**Instructions to follow:** Below is a listing to copy exactly; no image goes into the copy.

**Records for processing:**
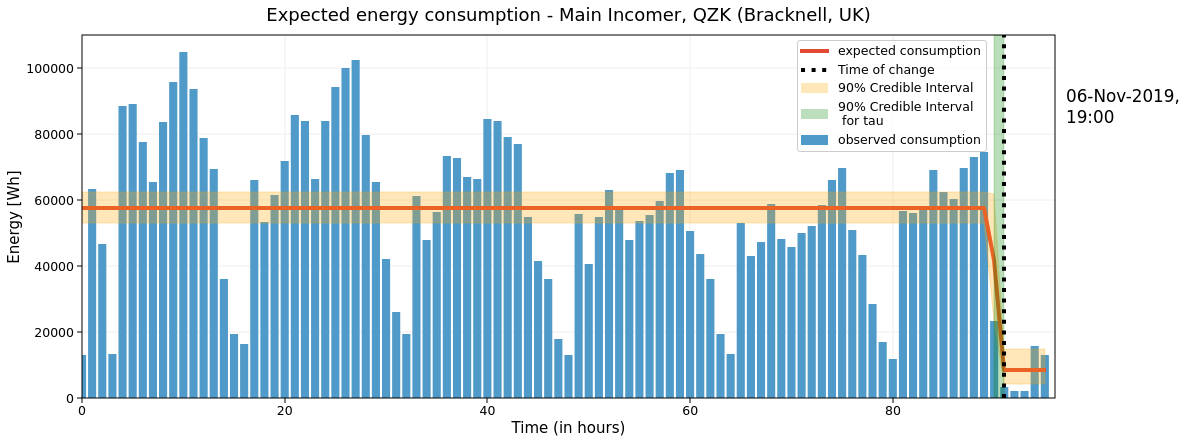
<!DOCTYPE html>
<html lang="en">
<head>
<meta charset="utf-8">
<title>Expected energy consumption</title>
<style>
:root {
  --ink: #000;
  --paper: #fff;
  --grid: #eee;
  --observed: #4f9ac8;
  --expected: #e24a33;
  --interval: #ffa500;
  --tau: #008000;
}
* { box-sizing: border-box; margin: 0; padding: 0; }
body { background: var(--paper); overflow: hidden; }
.chart {
  position: relative; width: 1200px; height: 444px; overflow: hidden;
  background: var(--paper); color: var(--ink);
  font: 12.5px/16px "DejaVu Sans", sans-serif; white-space: nowrap;
}
.layer { position: absolute; left: 0; top: 0; display: block; }
.title {
  position: absolute; left: 82px; top: 4px; width: 973px;
  font-size: 18px; line-height: 22px; font-weight: 400; text-align: center;
}
.axis { position: absolute; display: flex; justify-content: space-between; list-style: none; }
.axis-y { left: 14px; top: 61px; width: 60px; height: 346px; flex-direction: column; text-align: right; }
.axis-x { left: 62px; top: 403px; width: 851px; }
.axis-x li { width: 40px; text-align: center; }
.axis-name { position: absolute; font-size: 15px; line-height: 18px; text-align: center; }
.name-x { left: 82px; top: 419px; width: 973px; }
.name-y { left: -46px; top: 208px; width: 120px; transform: rotate(-90deg); }
.change-date { position: absolute; left: 1066px; top: 86px; font-size: 16.8px; line-height: 21px; }
.legend {
  position: absolute; left: 797px; top: 40px; width: 190px; height: 112px;
  padding: 1px 3px; border: 1px solid #ccc; border-radius: 3px;
  background: rgba(255, 255, 255, .8); list-style: none;
  display: grid; grid-template-rows: 18px 19px 18px 34px 17px;
}
.legend li { display: flex; align-items: center; gap: 10px; line-height: 14px; }
.legend svg { flex: none; display: block; overflow: visible; }
.second-line { padding-left: 4px; }
</style>
</head>
<body>
<main class="chart">
  <svg class="layer" width="1200" height="444" viewBox="0 0 1200 444" aria-hidden="true">
    <defs>
      <clipPath id="plot-area"><rect x="82" y="35" width="973" height="363"/></clipPath>
    </defs>
    <path class="grid" fill="none" stroke="var(--grid)" d="M285 35V398M487 35V398M690 35V398M893 35V398M82 332H1055M82 266H1055M82 200H1055M82 134H1055M82 68H1055"/>
    <g clip-path="url(#plot-area)">
      <g class="observed" transform="translate(82 398) scale(10.135 1)">
        <path fill="none" stroke="var(--observed)" stroke-width=".8" d="M0 0v-43M1 0v-209M2 0v-154M3 0v-44M4 0v-292M5 0v-294M6 0v-256M7 0v-216M8 0v-276M9 0v-316M10 0v-346M11 0v-309
        M12 0v-260M13 0v-229M14 0v-119M15 0v-64M16 0v-54M17 0v-218M18 0v-176M19 0v-203M20 0v-237M21 0v-283M22 0v-277M23 0v-219
        M24 0v-277M25 0v-311M26 0v-330M27 0v-338M28 0v-263M29 0v-216M30 0v-139M31 0v-86M32 0v-64M33 0v-202M34 0v-158M35 0v-186
        M36 0v-242M37 0v-240M38 0v-221M39 0v-219M40 0v-279M41 0v-277M42 0v-261M43 0v-254M44 0v-181M45 0v-137M46 0v-119M47 0v-59
        M48 0v-43M49 0v-184M50 0v-134M51 0v-181M52 0v-208M53 0v-188M54 0v-158M55 0v-177M56 0v-183M57 0v-197M58 0v-225M59 0v-228
        M60 0v-167M61 0v-144M62 0v-119M63 0v-64M64 0v-44M65 0v-175M66 0v-142M67 0v-156M68 0v-194M69 0v-159M70 0v-151M71 0v-165
        M72 0v-172M73 0v-193M74 0v-218M75 0v-230M76 0v-168M77 0v-143M78 0v-94M79 0v-56M80 0v-39M81 0v-187M82 0v-185M83 0v-189
        M84 0v-228M85 0v-206M86 0v-199M87 0v-230M88 0v-241M89 0v-246M90 0v-77M91 0v-11M92 0v-7M93 0v-7M94 0v-52M95 0v-43"/>
      </g>
      <polyline class="expected" points="82,208 984,208 994,260 1004,370 1046,370" fill="none" stroke="var(--expected)" stroke-width="4" stroke-linejoin="round"/>
      <polygon class="interval" points="82,192 984,192 994,194 1004,349 1045,349 1045,384 1004,384 994,320 984,223 82,223" fill="var(--interval)" fill-opacity=".27" stroke="var(--interval)" stroke-opacity=".25"/>
      <rect class="tau-interval" x="994" y="35" width="10" height="363" fill="var(--tau)" fill-opacity=".27" stroke="var(--tau)" stroke-opacity=".2"/>
      <line class="change-time" x1="1004" y1="398" x2="1004" y2="35" stroke="var(--ink)" stroke-width="4" stroke-dasharray="4 6.6"/>
    </g>
    <rect x="82" y="35" width="973" height="363" fill="none" stroke="var(--ink)"/>
    <path class="ticks" stroke="var(--ink)" d="M82 398v5M285 398v5M487 398v5M690 398v5M893 398v5M82 398h-5M82 332h-5M82 266h-5M82 200h-5M82 134h-5M82 68h-5"/>
  </svg>

  <h1 class="title">Expected energy consumption - Main Incomer, QZK (Bracknell, UK)</h1>
  <ul class="axis axis-y"><li>100000</li><li>80000</li><li>60000</li><li>40000</li><li>20000</li><li>0</li></ul>
  <ul class="axis axis-x"><li>0</li><li>20</li><li>40</li><li>60</li><li>80</li></ul>
  <p class="axis-name name-y">Energy [Wh]</p>
  <p class="axis-name name-x">Time (in hours)</p>
  <p class="change-date">06-Nov-2019,<br>19:00</p>

  <ul class="legend">
    <li><svg width="27" height="10"><line x1="-1" y1="5" x2="28" y2="5" stroke="var(--expected)" stroke-width="4"/></svg>expected consumption</li>
    <li><svg width="27" height="10"><line x1="0" y1="5" x2="27" y2="5" stroke="var(--ink)" stroke-width="4" stroke-dasharray="4 6.6"/></svg>Time of change</li>
    <li><svg width="27" height="10"><rect width="27" height="10" fill="var(--interval)" opacity=".27"/></svg>90% Credible Interval</li>
    <li><svg width="27" height="10"><rect width="27" height="10" fill="var(--tau)" opacity=".26"/></svg><span>90% Credible Interval<br><span class="second-line">for tau</span></span></li>
    <li><svg width="27" height="10"><rect width="27" height="10" fill="var(--observed)"/></svg>observed consumption</li>
  </ul>
</main>
</body>
</html>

**Solved problem:**
<!DOCTYPE html>
<html lang="en">
<head>
<meta charset="utf-8">
<title>Expected energy consumption</title>
<style>
:root {
  --ink: #000;
  --paper: #fff;
  --grid: #eee;
  --observed: #4f9ac8;
  --expected: #e24a33;
  --interval: #ffa500;
  --tau: #008000;
}
* { box-sizing: border-box; margin: 0; padding: 0; }
body { background: var(--paper); overflow: hidden; }
.chart {
  position: relative; width: 1200px; height: 444px; overflow: hidden;
  background: var(--paper); color: var(--ink);
  font: 12.5px/16px "DejaVu Sans", sans-serif; white-space: nowrap;
}
.layer { position: absolute; left: 0; top: 0; display: block; }
.title {
  position: absolute; left: 82px; top: 4px; width: 973px;
  font-size: 18px; line-height: 22px; font-weight: 400; text-align: center;
}
.axis { position: absolute; display: flex; justify-content: space-between; list-style: none; }
.axis-y { left: 14px; top: 61px; width: 60px; height: 346px; flex-direction: column; text-align: right; }
.axis-x { left: 62px; top: 403px; width: 851px; }
.axis-x li { width: 40px; text-align: center; }
.axis-name { position: absolute; font-size: 15px; line-height: 18px; text-align: center; }
.name-x { left: 82px; top: 419px; width: 973px; }
.name-y { left: -46px; top: 208px; width: 120px; transform: rotate(-90deg); }
.change-date { position: absolute; left: 1066px; top: 86px; font-size: 16.8px; line-height: 21px; }
.legend {
  position: absolute; left: 797px; top: 40px; width: 190px; height: 112px;
  padding: 1px 3px; border: 1px solid #ccc; border-radius: 3px;
  background: rgba(255, 255, 255, .8); list-style: none;
  display: grid; grid-template-rows: 18px 19px 18px 34px 17px;
}
.legend li { display: flex; align-items: center; gap: 10px; line-height: 14px; }
.legend svg { flex: none; display: block; overflow: visible; }
.second-line { padding-left: 4px; }
</style>
</head>
<body>
<main class="chart">
  <svg class="layer" width="1200" height="444" viewBox="0 0 1200 444" aria-hidden="true">
    <defs>
      <clipPath id="plot-area"><rect x="82" y="35" width="973" height="363"/></clipPath>
    </defs>
    <path class="grid" fill="none" stroke="var(--grid)" d="M285 35V398M487 35V398M690 35V398M893 35V398M82 332H1055M82 266H1055M82 200H1055M82 134H1055M82 68H1055"/>
    <g clip-path="url(#plot-area)">
      <g class="observed" transform="translate(82 398) scale(10.135 1)">
        <path fill="none" stroke="var(--observed)" stroke-width=".8" d="M0 0v-43M1 0v-209M2 0v-154M3 0v-44M4 0v-292M5 0v-294M6 0v-256M7 0v-216M8 0v-276M9 0v-316M10 0v-346M11 0v-309
        M12 0v-260M13 0v-229M14 0v-119M15 0v-64M16 0v-54M17 0v-218M18 0v-176M19 0v-203M20 0v-237M21 0v-283M22 0v-277M23 0v-219
        M24 0v-277M25 0v-311M26 0v-330M27 0v-338M28 0v-263M29 0v-216M30 0v-139M31 0v-86M32 0v-64M33 0v-202M34 0v-158M35 0v-186
        M36 0v-242M37 0v-240M38 0v-221M39 0v-219M40 0v-279M41 0v-277M42 0v-261M43 0v-254M44 0v-181M45 0v-137M46 0v-119M47 0v-59
        M48 0v-43M49 0v-184M50 0v-134M51 0v-181M52 0v-208M53 0v-188M54 0v-158M55 0v-177M56 0v-183M57 0v-197M58 0v-225M59 0v-228
        M60 0v-167M61 0v-144M62 0v-119M63 0v-64M64 0v-44M65 0v-175M66 0v-142M67 0v-156M68 0v-194M69 0v-159M70 0v-151M71 0v-165
        M72 0v-172M73 0v-193M74 0v-218M75 0v-230M76 0v-168M77 0v-143M78 0v-94M79 0v-56M80 0v-39M81 0v-187M82 0v-185M83 0v-189
        M84 0v-228M85 0v-206M86 0v-199M87 0v-230M88 0v-241M89 0v-246M90 0v-77M91 0v-11M92 0v-7M93 0v-7M94 0v-52M95 0v-43"/>
      </g>
      <polyline class="expected" points="82,208 984,208 994,260 1004,370 1046,370" fill="none" stroke="var(--expected)" stroke-width="4" stroke-linejoin="round"/>
      <polygon class="interval" points="82,192 984,192 994,194 1004,349 1045,349 1045,384 1004,384 994,320 984,223 82,223" fill="var(--interval)" fill-opacity=".27" stroke="var(--interval)" stroke-opacity=".25"/>
      <rect class="tau-interval" x="994" y="35" width="10" height="363" fill="var(--tau)" fill-opacity=".27" stroke="var(--tau)" stroke-opacity=".2"/>
      <line class="change-time" x1="1004" y1="398" x2="1004" y2="35" stroke="var(--ink)" stroke-width="4" stroke-dasharray="4 6.6"/>
    </g>
    <rect x="82" y="35" width="973" height="363" fill="none" stroke="var(--ink)"/>
    <path class="ticks" stroke="var(--ink)" d="M82 398v5M285 398v5M487 398v5M690 398v5M893 398v5M82 398h-5M82 332h-5M82 266h-5M82 200h-5M82 134h-5M82 68h-5"/>
  </svg>

  <h1 class="title">Expected energy consumption - Main Incomer, QZK (Bracknell, UK)</h1>
  <ul class="axis axis-y"><li>100000</li><li>80000</li><li>60000</li><li>40000</li><li>20000</li><li>0</li></ul>
  <ul class="axis axis-x"><li>0</li><li>20</li><li>40</li><li>60</li><li>80</li></ul>
  <p class="axis-name name-y">Energy [Wh]</p>
  <p class="axis-name name-x">Time (in hours)</p>
  <p class="change-date">06-Nov-2019,<br>19:00</p>

  <ul class="legend">
    <li><svg width="27" height="10"><line x1="-1" y1="5" x2="28" y2="5" stroke="var(--expected)" stroke-width="4"/></svg>expected consumption</li>
    <li><svg width="27" height="10"><line x1="0" y1="5" x2="27" y2="5" stroke="var(--ink)" stroke-width="4" stroke-dasharray="4 6.6"/></svg>Time of change</li>
    <li><svg width="27" height="10"><rect width="27" height="10" fill="var(--interval)" opacity=".27"/></svg>90% Credible Interval</li>
    <li><svg width="27" height="10"><rect width="27" height="10" fill="var(--tau)" opacity=".26"/></svg><span>90% Credible Interval<br><span class="second-line">for tau</span></span></li>
    <li><svg width="27" height="10"><rect width="27" height="10" fill="var(--observed)"/></svg>observed consumption</li>
  </ul>
</main>
</body>
</html>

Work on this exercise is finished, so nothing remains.